SAI: That’s true. So you do think valuations will come back to Earth?
Ravikant: They have to, to some extent. Valuations may stay up but the number of companies getting funded has to come down. There are too many silly no-exit, just a feature companies getting funded.
Valuations may stay up but the number of companies getting funded has to come down. There are too many silly no-exit, just a feature companies getting funded.
SAI: So, valuations are starting to settle down, they’ll stay high, but there’ll be less startups. Is that a good summary?
Ravikant: I think, but I’m really not that sure. I can’t predict markets, and neither can anyone else. Come to think of it, I’m not even sure there’ll be less startups, actually.
The only real comment I can make is that the market valuations and number of investments have gone up. The entrepreneurs have gained leverage and power. Which is likely to lower returns for investors.
SAI: Pivoting (no pun intended) to another topic — how many VCs want you dead?
Ravikant: Hey, I’m sending them good deals all day long. We’ve gotten about half a dozen Series As and Bs done now on AngelList, and we have 400 happy VCs on the list.
I guess it depends on the VC. If you have no differentiation, if you’re just money, then yes, you’re in trouble, because we’re commoditizing access to startups. But if you have a brand and a reason that the startups want you, then you’re fine. Even better off since you’re getting matched up.
There are startups getting funded that Silicon Valley VCs wouldn’t fund, but they’re getting funded by VCs who aren’t part of the Silicon Valley club.
And a lot of great companies are now coming out of unexpected places, like Groupon, Foursquare, Skype and others that are violating the deeply cherished and somewhat arrogant belief that only the Valley can produce huge companies.
The startup world is flattening, thanks to the web. Thanks to AngelList, I see geographic hotspots bubbling. We’ve received great companies from Estonia, there’s a vibrant startup scene there. There’s also lots of good ones from Chile; “Startup Chile” is cranking them out.
These startups are hitting local markets with local teams and Silicon Valley-class products, but they need investment.
SAI: What do you think of Bryce Roberts leaving AngelList and saying you guys encourage a herd mentality?
Ravikant: We aren’t gatekeepers.
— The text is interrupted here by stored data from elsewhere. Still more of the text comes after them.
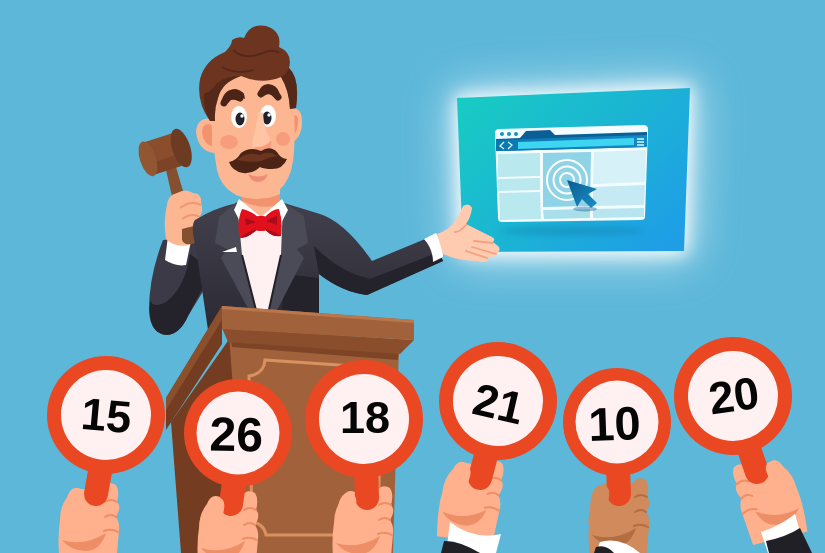
<!DOCTYPE html>
<html lang="en">
<head>
<meta charset="utf-8">
<title>Website auction</title>
<style>
:root{--sky:#5cb7d9;--skin:#fdb692;--skin-shade:#f2936f;--hand:#ffb08c;--hand-shade:#ee8e66;--hair:#6d3520;--hair-dark:#4b2416;--suit:#3b3a46;--suit-dark:#24232c;--lapel:#4b4a57;--shirt:#fff0f1;--bow:#e0101c;--bow-dark:#a90c1a;--wood:#a1623b;--wood-mid:#8a4e2c;--wood-dark:#743d22;--trim:#d9925f;--paddle:#ea4723;--plate:#fff1f2;--ink:#050505}
html,body{margin:0;padding:0;overflow:hidden;background:var(--sky)}
svg{display:block;width:825px;height:553px}
.skin{fill:var(--skin)}.skin-shade{fill:var(--skin-shade)}
.hair{fill:var(--hair)}.hair-dark{fill:var(--hair-dark)}
.suit{fill:var(--suit)}.suit-dark{fill:var(--suit-dark)}.lapel{fill:var(--lapel)}.shirt{fill:var(--shirt)}
.bow{fill:var(--bow)}.bow-dark{fill:var(--bow-dark)}
.wood{fill:var(--wood)}.wood-mid{fill:var(--wood-mid)}.wood-dark{fill:var(--wood-dark)}
.trim{fill:none;stroke:var(--trim);stroke-width:3}
.rim{fill:var(--paddle)}.plate{fill:var(--plate)}
.stick{stroke:var(--paddle);stroke-width:24;stroke-linecap:round}
.crease{fill:none;stroke:var(--hand-shade);stroke-width:2;stroke-linecap:round}
.bid{font:bold 45px "Liberation Sans",Arial,sans-serif;fill:var(--ink);text-anchor:middle}
.palm{fill:var(--hand)}.palm-shade{fill:var(--hand-shade)}
.dark-hand{--hand:#d08a5c;--hand-shade:#b26d43}
.sleeve{fill:#202026}.cuff{fill:#fff}
</style>
</head>
<body>
<svg viewBox="0 0 825 553" role="img" aria-label="An auctioneer presents a web page while bidders hold up numbered paddles">
<defs>
<linearGradient id="screen-fill" x1="0" y1=".1" x2="1" y2=".8"><stop offset="0" stop-color="#18cbc3"/><stop offset=".5" stop-color="#1bb5d3"/><stop offset="1" stop-color="#1f9ee6"/></linearGradient>
<linearGradient id="toolbar-fill"><stop offset="0" stop-color="#0b78b0"/><stop offset="1" stop-color="#1389c6"/></linearGradient>
<linearGradient id="cursor-fill" x1="0" y1="0" x2="1" y2="1"><stop offset="0" stop-color="#0a5c8f"/><stop offset="1" stop-color="#1b90c7"/></linearGradient>
<linearGradient id="suit-fill" x1="0" y1="0" x2="0" y2="1"><stop offset="0" stop-color="#41404c"/><stop offset="1" stop-color="#2b2a34"/></linearGradient>
<filter id="wide-glow" x="-40%" y="-40%" width="180%" height="180%"><feGaussianBlur stdDeviation="24"/></filter>
<filter id="tight-glow" x="-20%" y="-20%" width="140%" height="140%"><feGaussianBlur stdDeviation="9"/></filter>
<filter id="soft" x="-20%" y="-200%" width="140%" height="500%"><feGaussianBlur stdDeviation="3"/></filter>
<g id="fist">
<path class="palm" d="M-15-16Q-24-20-28-9Q-36 1-36 15Q-39 32-36 60H20L23 26Q24 18 20 12Q26 2 21-3Q24-14 20-20Q12-25 6-16Z"/>
<path class="palm-shade" d="M-34 35Q-12 42 10 28Q5 44-8 46Q-24 47-34 35Z"/>
<path class="crease" d="M9-3Q15-7 21-3M9 12Q15 8 20 12M8 26Q15 23 22 27"/>
</g>
<path id="thumb" class="palm" d="M-30-4Q-27-18-19-17Q-10-16-12-5Q-13 5-19 14Q-24 22-33 22Z"/>
</defs>

<rect width="825" height="553" fill="var(--sky)"/>

<g id="screen">
<path d="M450 91L698 80 692 260 456 260Z" fill="#fff" opacity=".6" filter="url(#wide-glow)"/>
<path d="M455 95L692 85 687 255 459 256Z" fill="#fff" opacity=".95" filter="url(#tight-glow)"/>
<path d="M457 98L690 88 684 251 463 252Z" fill="url(#screen-fill)"/>
<ellipse cx="572" cy="231" rx="72" ry="4" fill="#0b6f9f" opacity=".35" filter="url(#soft)"/>
<g id="browser-window">
<path d="M495 133Q495 129 499 129L643 125Q648 125 648 129L645 217Q645 220 641 220L502 222Q498 222 498 218Z" fill="#f3fcff"/>
<path d="M520 138L526 131 550 130 555 135 647 132 647 147 496 151 496 139Z" fill="#0b5f97"/>
<path d="M496 140L647 135 647 147 496 151Z" fill="url(#toolbar-fill)"/>
<path d="M518 142L634 138 634 145 518 149Z" fill="#3ed5f1"/>
<path d="M504 142L500 146 504 149M508 142L512 145 508 149M637 139H644M637 142H644M637 145H644" fill="none" stroke="#d9f8ff" stroke-width="1.3"/>
<g fill="#1592c4"><circle cx="502" cy="134" r="2"/><circle cx="509" cy="134" r="2"/><circle cx="516" cy="134" r="2"/></g>
<g fill="#b9e8ee"><path d="M498 154L540 153 540 176 498 177Z"/><path d="M498 179L540 178 540 190 498 191Z"/><path d="M499 193L540 192 541 219 500 220Z"/></g>
<path d="M543 153L591 152 590 206 543 207Z" fill="#8fd3e6"/>
<path d="M543 210L590 209 590 218 544 219Z" fill="#a9dfea"/>
<path d="M594 152L646 150 645 182 593 184Z" fill="#d7f1f8"/>
<path d="M593 187L645 185 644 205 593 206Z" fill="#c5eaf3"/>
<path d="M593 209L644 208 644 217 593 218Z" fill="#b6e4ef"/>
<g fill="none" stroke="#fff" stroke-width="2"><circle cx="567" cy="180" r="20"/><circle cx="567" cy="180" r="13.5"/><circle cx="567" cy="180" r="7"/></g>
<ellipse cx="585" cy="209" rx="12" ry="2.5" fill="#0b5f97" opacity=".4"/>
<path d="M567 180L597 189 588 194 597 203 591 208 582 199 577 207Z" fill="url(#cursor-fill)"/>
</g>
</g>

<g id="auctioneer">
<g id="gavel-arm">
<path d="M166 170L176 167 197 239Q198 244 190 244Q184 245 182 240Z" fill="#85502f"/>
<g transform="rotate(-18 166 153)">
<path class="wood-mid" d="M147 136H182V170H147Z"/>
<path class="wood-dark" d="M147 158H182V170H147Z" opacity=".6"/>
<ellipse cx="147" cy="153" rx="8" ry="18" fill="#935633"/>
<ellipse cx="182" cy="153" rx="9" ry="20" fill="#6d3a22"/>
</g>
<path class="suit" d="M232 207Q202 213 189 238L163 240Q149 276 149 310Q150 334 167 335Q180 334 188 316L222 260Z"/>
<path class="suit-dark" d="M190 254Q185 288 166 302Q153 309 150 300Q147 334 167 335Q180 334 188 316L212 270Z"/>
<path d="M168 236L191 241 186 265Q176 267 165 260Z" fill="#fff"/>
<path class="skin" d="M166 239Q163 221 167 205Q168 195 177 193Q186 188 193 193Q202 193 201 203Q204 210 200 216Q202 224 197 229Q197 240 189 245Q175 248 166 239Z"/>
<path d="M180 208Q191 200 201 205M182 219Q192 212 200 217M184 230Q191 226 197 229" fill="none" stroke="#ef9873" stroke-width="2"/>
<path d="M182 229L194 226 197 239Q198 244 190 244Q184 245 182 240Z" fill="#85502f"/>
</g>

<path class="suit" style="fill:url(#suit-fill)" d="M237 203Q214 208 195 220Q190 226 196 248L208 330 319 320 319 274Q342 292 367 295L443 261 430 237 372 261Q345 222 320 214L284 203Z"/>
<path class="suit-dark" d="M319 274Q342 292 367 295L443 261 439 252 370 279Q339 272 314 246ZM285 274L319 278V320L281 318Z"/>
<path class="shirt" d="M237 203L284 203 287 232 270 314 252 314 236 232Z"/>
<path class="lapel" d="M237 202L219 217 215 243 227 249 221 258 251 314 257 314 242 255Z"/>
<path class="lapel" d="M283 202L304 216 308 243 297 249 304 258 275 314 268 314 281 255Z"/>
<path d="M242 255L257 314M281 255L268 314" stroke="#22212a" stroke-width="2"/>
<path d="M222 252L236 247 237 252Z" fill="#fff"/>

<path class="skin" d="M242 185H280V205L262 222 242 205Z"/>
<path class="skin-shade" d="M242 194Q260 203 280 194V205Q260 210 242 201Z"/>
<path d="M239 199L261 217 244 229 234 210ZM282 199L261 217 278 229 288 210Z" fill="#fff"/>
<path class="bow" d="M242 209Q252 211 259 218H264Q272 209 279 209Q283 221 281 236Q271 235 264 229H258Q250 237 240 238Q236 223 242 209Z"/>
<path class="bow-dark" d="M258 229Q250 230 240 238Q246 238 250 235ZM264 229Q272 230 281 236Q274 237 270 234ZM245 218L257 222 246 225ZM277 216L265 221 277 225Z"/>
<rect class="bow" x="255" y="216" width="12" height="15" rx="4"/>

<g id="head">
<path class="skin" d="M214 119Q197 116 196 132Q198 151 214 153ZM291 108Q302 107 302 122Q302 138 290 144Z"/>
<path class="skin-shade" d="M212 125Q202 122 202 133Q204 145 212 146ZM294 115Q299 115 298 123Q297 133 293 135Z"/>
<path class="skin" d="M211 85Q234 64 287 72Q297 106 294 151Q292 195 258 199Q224 199 217 170Q209 125 211 85Z"/>
<path class="hair" d="M210 121Q196 102 200 79Q205 60 225 52Q232 45 232 40Q238 36 244 38Q250 23 266 26Q282 31 279 47Q293 53 289 68Q300 78 296 108L290 109Q289 90 281 77Q262 85 241 76Q222 82 218 98Q214 109 215 121Z"/>
<path class="hair-dark" d="M210 121Q203 109 204 94Q212 91 217 83Q226 76 241 76Q222 82 218 98Q214 109 215 121ZM290 109Q289 90 281 77Q287 74 289 68Q300 78 296 108Z" opacity=".7"/>
<path d="M233 50Q244 60 260 54Q274 48 279 53M222 67Q236 75 253 70" fill="none" stroke="#55291a" stroke-width="2"/>
<path d="M224 103Q228 93 240 98M261 94Q270 86 278 97" fill="none" stroke="var(--hair-dark)" stroke-width="7" stroke-linecap="round"/>
<path class="hair-dark" d="M221 104Q223 89 236 89Q245 91 245 99Q237 95 231 99Q228 106 221 104ZM258 95Q259 85 268 84Q279 85 280 97Q275 100 272 95Q266 91 258 95Z"/>
<ellipse cx="239" cy="117" rx="8" ry="11" fill="#fff"/><ellipse cx="268" cy="116" rx="8" ry="11" fill="#fff"/>
<ellipse cx="240" cy="119" rx="4.5" ry="6.5" fill="#20222b"/><ellipse cx="267" cy="118" rx="4.5" ry="6.5" fill="#20222b"/>
<circle cx="242" cy="116" r="1.7" fill="#fff"/><circle cx="269" cy="115" r="1.7" fill="#fff"/>
<ellipse cx="229" cy="142" rx="9" ry="7" fill="#f79c7c"/><ellipse cx="283" cy="139" rx="7" ry="7" fill="#f79c7c"/>
<path d="M258 112Q257 126 253 138Q250 151 262 152Q273 151 271 140Q264 131 263 113Z" fill="#ffc5a5"/>
<path d="M262 152Q273 151 271 140Q266 148 254 147Q257 152 262 152Z" fill="#f79c7c"/>
<path d="M248 174Q258 179 268 174Q265 182 258 182Q251 182 248 174Z" fill="#ef8c78"/>
<path class="hair-dark" d="M229 162Q236 161 241 153Q250 146 261 151Q270 145 277 152Q281 159 287 159Q283 169 272 169Q264 169 260 167Q253 174 243 173Q232 171 229 162Z"/>
<path class="hair" d="M237 160Q247 151 260 155Q269 150 277 156Q269 157 261 161Q250 163 237 160Z"/>
</g>

<g id="presenting-hand">
<path d="M424 239L436 233Q443 244 443 257L433 262Q433 249 424 239Z" fill="#fff"/>
<path class="skin" style="fill:#ffcbb0" d="M437 234Q449 230 456 220Q461 211 463 206Q469 202 472 208Q471 217 466 224L492 237Q496 239 493 242L498 246Q502 250 496 254Q494 259 488 258Q487 264 479 261Q458 261 443 254Z"/>
<path d="M466 225Q460 232 455 232M474 241L493 243M472 247L496 254M466 251L487 258" fill="none" stroke="#f2a17f" stroke-width="1.8" stroke-linecap="round"/>
</g>
</g>

<g id="podium">
<path class="wood-dark" d="M230 338L171 422 181 553H247Z"/>
<path class="wood" d="M229 334L399 346 393 553H245Z"/>
<path d="M230 334L399 346 398 360 232 347Z" fill="#7d4526"/>
<path class="wood-dark" d="M222 306L166 398V430L222 344Z"/>
<path d="M222 306L166 398V410L222 320Z" fill="#8b4f2c"/>
<path class="wood-mid" d="M222 328L414 340 400 354 228 342Z"/>
<path class="wood" d="M222 306L414 320V340L222 329Z"/>
<path d="M222 306L414 320V323L222 309Z" fill="#b9774b"/>
<path class="trim" d="M265 360L368 367Q369 378 382 380L378 520Q366 522 364 535H266Q264 524 252 522L249 376Q264 374 265 360Z"/>
</g>

<g id="bidders">
<g id="bidder-15">
<use href="#fist" x="96" y="505"/>
<path class="stick" d="M102 460L96 494"/>
<use href="#thumb" x="96" y="505"/>
<circle class="rim" cx="106" cy="415" r="59"/><circle class="plate" cx="106" cy="415" r="45"/>
<text class="bid" transform="translate(105 431) rotate(5)">15</text>
</g>
<g id="bidder-26">
<use href="#fist" x="235" y="513"/>
<path class="stick" d="M235 475L231 504"/>
<use href="#thumb" x="236" y="514"/>
<circle class="rim" cx="238" cy="433" r="54"/><circle class="plate" cx="238" cy="433" r="41.500"/>
<text class="bid" transform="translate(236 451) rotate(1)" style="font-size:48px">26</text>
</g>
<g id="bidder-18">
<use href="#fist" x="370" y="508"/>
<path class="stick" d="M366 465L367 498"/>
<use href="#thumb" x="368" y="510"/>
<circle class="rim" cx="364" cy="419" r="59"/><circle class="plate" cx="364" cy="419" r="45"/>
<text class="bid" x="365" y="433">18</text>
</g>
<g id="bidder-21">
<g transform="translate(480 481) rotate(7)"><use href="#fist"/></g>
<path class="cuff" d="M450 522Q473 540 501 534L496 553H446Z"/>
<path class="sleeve" d="M444 541Q458 540 480 553H441Z"/>
<path class="stick" d="M488 448L480 478"/>
<g transform="translate(481 484) rotate(7)"><use href="#thumb"/></g>
<circle class="rim" cx="498" cy="401" r="59"/><circle class="plate" cx="498" cy="401" r="45"/>
<text class="bid" transform="translate(495 419) rotate(13)">21</text>
</g>
<g id="bidder-10" class="dark-hand">
<g transform="translate(626 500)"><use href="#fist"/></g>
<path class="cuff" d="M600 542Q620 536 640 553H596Z"/>
<path class="sleeve" d="M596 547Q606 544 614 553H594Z"/>
<path class="stick" d="M618 465L619 494"/>
<use href="#thumb" x="621" y="502"/>
<circle class="rim" cx="617" cy="422" r="54"/><circle class="plate" cx="617" cy="422" r="41.500"/>
<text class="bid" transform="translate(615 440) rotate(-2)" style="font-size:47px">10</text>
</g>
<g id="bidder-20">
<g transform="translate(758 482) rotate(-14) scale(-1 1)"><use href="#fist"/></g>
<path class="cuff" d="M761 532Q780 526 795 514L806 553H768Z"/>
<path class="sleeve" d="M766 541Q786 537 800 528L812 553H769Z"/>
<path class="stick" d="M746 440L757 472"/>
<g transform="translate(757 482) rotate(-14) scale(-1 1)"><use href="#thumb"/></g>
<circle class="rim" cx="733" cy="396" r="59"/><circle class="plate" cx="733" cy="396" r="45"/>
<text class="bid" transform="translate(736 411) rotate(-8)">20</text>
</g>
</g>
</svg>
</body>
</html>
Any angel on AngelList can share any company with anyone who follows them. And we don’t espouse a particular style of investing.
Social proof is just one of four things we look at. We put just as much weight on traction, team and product. Strength in one-two of those is usually enough for me to share a startup with my followers.
So to me this is much ado about nothing. We’re trying to stay focused on execution, which is all that matters. There are startups that rely on us and these distractions are a disservice to them.
SAI: Another question has to do with potential conflicts of interest. You’re a “superangel” yourself and you’re matching up startups with other investors. How does that work?
Ravikant: That’s right, I’m an investor in 50 companies. But here’s the thing: I don’t really invest anymore. Once in a blue moon, maybe. I’m too busy with AngelList, and I likely will never raise another personal fund.
Secondly, I don’t even talk to most of the companies I’ve invested in and I’d never give them a competitor’s info. Thirdly, I’ve gotten dozens of companies that are competitors to ones I’m in funded. Fourthly there’s a team of us who look at them. And finally, we tell the startups not to put up sensitive info anyway.
Honestly though, no startup seems to care. It’s the MySpace generation. It’s all out in the open. Investors talk. Might as well go in with your eyes open.